By Diane M. Sosovec, RN, MS
Climate and environmental factors may increase some individual's suscepti-bility to dry skin or even chronic irritant dermatitis. In the fall and winter months, the cold, dry and windy weather may cause exposed skin to become dry, itchy and reddened. Indoor air that has been heated and lacks proper humidity may have the same effect. Combine these variables with frequent hand washing and glove use and the result may be compromised skin integrity. The practice of adhering to a simple hand care plan will minimize the effects of cold weather and low-humidified air by promoting healthy, intact skin.
Practices that may increase the risk of dermal reactions:
- Frequent hand washing Surgical scrub longer than 5 minutes
- Use of harsh antimicrobial soaps, i.e., chlorhexidine gluconate, iodophors, Dial® or Safeguard® hand soaps
- Indoor air quality; heated and dry in winter months
- Personal hand care products not approved by an infection control professional
- Use of highly fragranced, commercial hand lotions.
- Inappropriate use of topical agents
- Absence of an approved hand care protocol
Practices that may decrease the risk of dermal reactions:
- Use of powder-free gloves
- Use of a milder soap or scrub
- Use of an alcohol gel or rubReduced surgical scrub time (2 to 3 minutes is adequate) contingent on department policy
- Frequent use of an approved hand lotion/moisturizer
The practice of adhering to a simple hand-care plan will minimize the effects of cold weather and low-humidity air.
- Use tepid water.
- Use a mild soap or antimicrobial agent.
- Rinse hands thoroughly.
- Dry gently.
Hand disinfection (when hands are not visibly dirty)
- Apply an alcohol-based rub, gel or sanitizer.
- Liberally apply a water-based lotion/moisturizer or other approved hand-care product.
- Use gloves that moisturize, promote healing and soothe and protect skin from the symptoms of irritant dermatitis.
NOTE: Do not use over-the-counter hand-care products in the clinical environment. Only products that have been evaluated and approved by the Infection Control Department should be used.
If symptoms associated with a dermal reaction persist, seek advice from occupational health services. Most seasonal dermal reactions are temporary and are effectively managed through improved hand care.
Note: The information provided here is for general educational purposes and is not a substitute for specific medical advice by a physician. The information, programs and policies reviewed here are for illustrative purposes only.

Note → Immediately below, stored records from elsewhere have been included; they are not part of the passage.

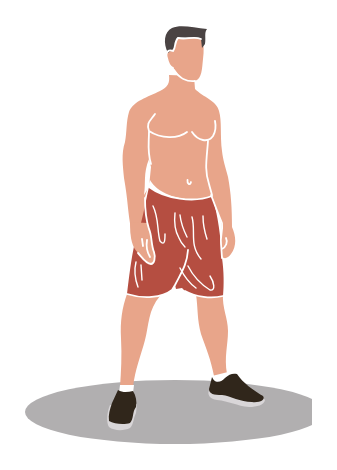
<!DOCTYPE html>
<html lang="en">
<head>
<meta charset="utf-8">
<title>Standing athlete</title>
<style>
:root {
  --paper: #ffffff;
  --ground: #b1afb0;
  --skin: #e8a58a;
  --hair: #4a4343;
  --shorts: #b54e41;
  --shoe: #30261b;
  --sole: #d9d6d8;
}
html, body { margin: 0; background: var(--paper); overflow: hidden; }
svg { display: block; width: 337px; height: 470px; }
.ground { fill: var(--ground); }
.skin { fill: var(--skin); }
.hair { fill: var(--hair); }
.shorts { fill: var(--shorts); }
.shoe { fill: var(--shoe); }
.sole { fill: var(--sole); }
.sock { fill: var(--paper); }
.line { fill: none; stroke: var(--paper); stroke-width: 1.8; stroke-linecap: round; stroke-linejoin: round; }
.fine { stroke-width: 1.4; }
</style>
</head>
<body>
<svg viewBox="0 0 337 470" role="img" aria-label="Shirtless man in red shorts standing with feet apart">
  <defs>
    <clipPath id="ground-edge"><rect x="0" y="370" width="312" height="90"/></clipPath>
  </defs>

  <ellipse class="ground" cx="175" cy="412" rx="150" ry="32" clip-path="url(#ground-edge)"/>

  <g id="legs">
    <path class="skin" d="M127 294 C122 308 120 322 121 338 C122 356 121 372 120 387 L133 387 C135 370 141 355 145 340 C149 325 148 310 160 296Z"/>
    <path class="skin" d="M196 294 C198 308 197 320 201 334 C206 348 211 360 214 376 L227 374 C224 357 228 345 228 331 C228 318 222 308 223 294Z"/>
  </g>

  <g id="left-shoe">
    <path class="sock" d="M120 385 L134 385 L133 393 L119 393Z"/>
    <path class="sole" d="M110 405 C107 412 106 422 109 427 C114 431 124 431 130 428 C134 424 133 419 136 413 L137 404Z"/>
    <path class="shoe" d="M118 390 C123 393 128 392 133 391 C136 396 137 401 136 407 C132 412 134 419 130 423 C124 425 114 424 109 421 C108 415 110 409 112 403Z"/>
  </g>
  <g id="right-shoe">
    <path class="sock" d="M212 376 L228 372 L238 377 L214 382Z"/>
    <path class="sole" d="M209 390 C207 395 210 399 217 400 C229 401 237 406 249 407 C257 407 264 405 265 400 L260 394Z"/>
    <path class="shoe" d="M212 377 C215 384 220 383 225 378 C229 374 233 373 237 374 C243 383 253 390 263 396 C266 400 259 403 252 402 C240 402 231 396 222 395 C214 395 209 394 209 389Z"/>
  </g>

  <g id="body">
    <path class="skin" d="M169 75 C170 83 168 87 160 91 C148 97 133 101 129 112 C126 122 127 132 125 142 C121 154 123 166 124 178 C128 200 128 215 131 228 C130 237 133 246 139 253 C143 259 148 264 153 264 C156 257 152 247 152 239 L149 227 C146 220 146 208 145 197 L150 180 C160 198 195 204 212 196 L221 222 C222 228 222 234 221 240 L222 256 C224 260 228 258 231 254 C237 246 236 236 232 227 C232 208 231 193 228 177 C225 166 223 160 222 151 C220 136 222 121 219 111 C217 101 203 97 195 89 L194 76Z"/>
    <path class="sock" d="M149 159 L151 167 L149 187 L144 195 C146 183 143 174 149 159Z"/>
  </g>

  <g id="shorts">
    <path class="shorts" d="M149 187 C165 199 194 203 212 196 C218 214 221 240 222 258 C224 272 224 285 223 296 C211 299 196 297 185 291 L182 288 L176 289 L175 285 L172 290 C162 298 143 299 127 294 C129 278 131 259 135 242 C142 224 145 204 149 187Z"/>
    <path class="line" d="M149 187 C165 199 194 203 212 196"/>
    <path class="line" d="M127 294 C143 299 162 298 172 290 L175 285 C181 273 187 265 188 250 M185 291 C196 297 211 299 223 296"/>
    <path class="line fine" d="M153 206 C159 218 157 231 160 241 C165 247 165 239 165 234 M175 213 C174 222 175 231 179 238 C181 243 183 245 185 247 M180 215 C181 224 184 231 187 237 M192 217 C196 231 189 245 201 259 M203 216 C203 225 205 233 207 239 M136 262 C134 270 135 279 138 287 M141 265 L142 280 M180 268 C184 276 189 283 196 288 M188 266 C194 278 202 285 210 290 C216 291 214 282 210 276"/>
  </g>

  <g id="front-hand">
    <path class="skin" d="M130 222 L147 223 L149 229 C152 235 151 245 154 252 C156 258 154 264 151 264 C145 263 143 257 138 253 C132 247 130 238 130 222Z"/>
    <path class="line" d="M145 198 C145 210 146 220 149 229 C152 235 151 245 154 252 C156 258 154 264 151 264 C145 263 142 257 138 253 M147 240 C146 246 147 252 150 257 M142 239 L143 246"/>
  </g>
  <g id="back-hand">
    <path class="line" d="M211 195 C215 205 218 214 222 223 C223 231 220 236 221 244 L222 258 M226 238 C228 242 226 247 222 249"/>
  </g>

  <g id="torso-lines">
    <path class="line" d="M155 114 C150 121 146 123 149 131 C161 139 178 139 187 132 M192 132 C198 141 208 143 213 136 C216 131 216 126 215 121 M149 131 C149 143 147 151 151 164 M208 141 C207 157 204 170 209 184 C210 188 211 191 212 195"/>
    <path class="line" d="M187.500 180 C187 184 190 186 191 182"/>
  </g>

  <g id="head">
    <path class="skin" d="M171 50 C168 48 165 52 167 58 C168 63 170 67 173 67 C177 76 187 82 195 81 C202 79 202 68 203 59 C204 51 204 45 202 38 L178 38Z"/>
    <path class="hair" d="M168 53 C163 43 164 32 172 28 C181 24 194 28 207 29 C204 33 206 37 205 44 L202 48 L201 39 C194 36 186 39 178 37 C174 42 176 49 172 50Z"/>
    <path class="line" d="M201 39 C194 36 186 40 178 38 C174 42 176 48 173 51 C169 49 165 52 167 58 C168 63 170 67 173 68"/>
    <path class="line" d="M174 70 C179 78 187 82 195 81"/>
  </g>
</svg>
</body>
</html>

Each healthcare institution should tailor its policies, guidelines and approach to its unique circumstances, taking into account its facilities, employees and patient population.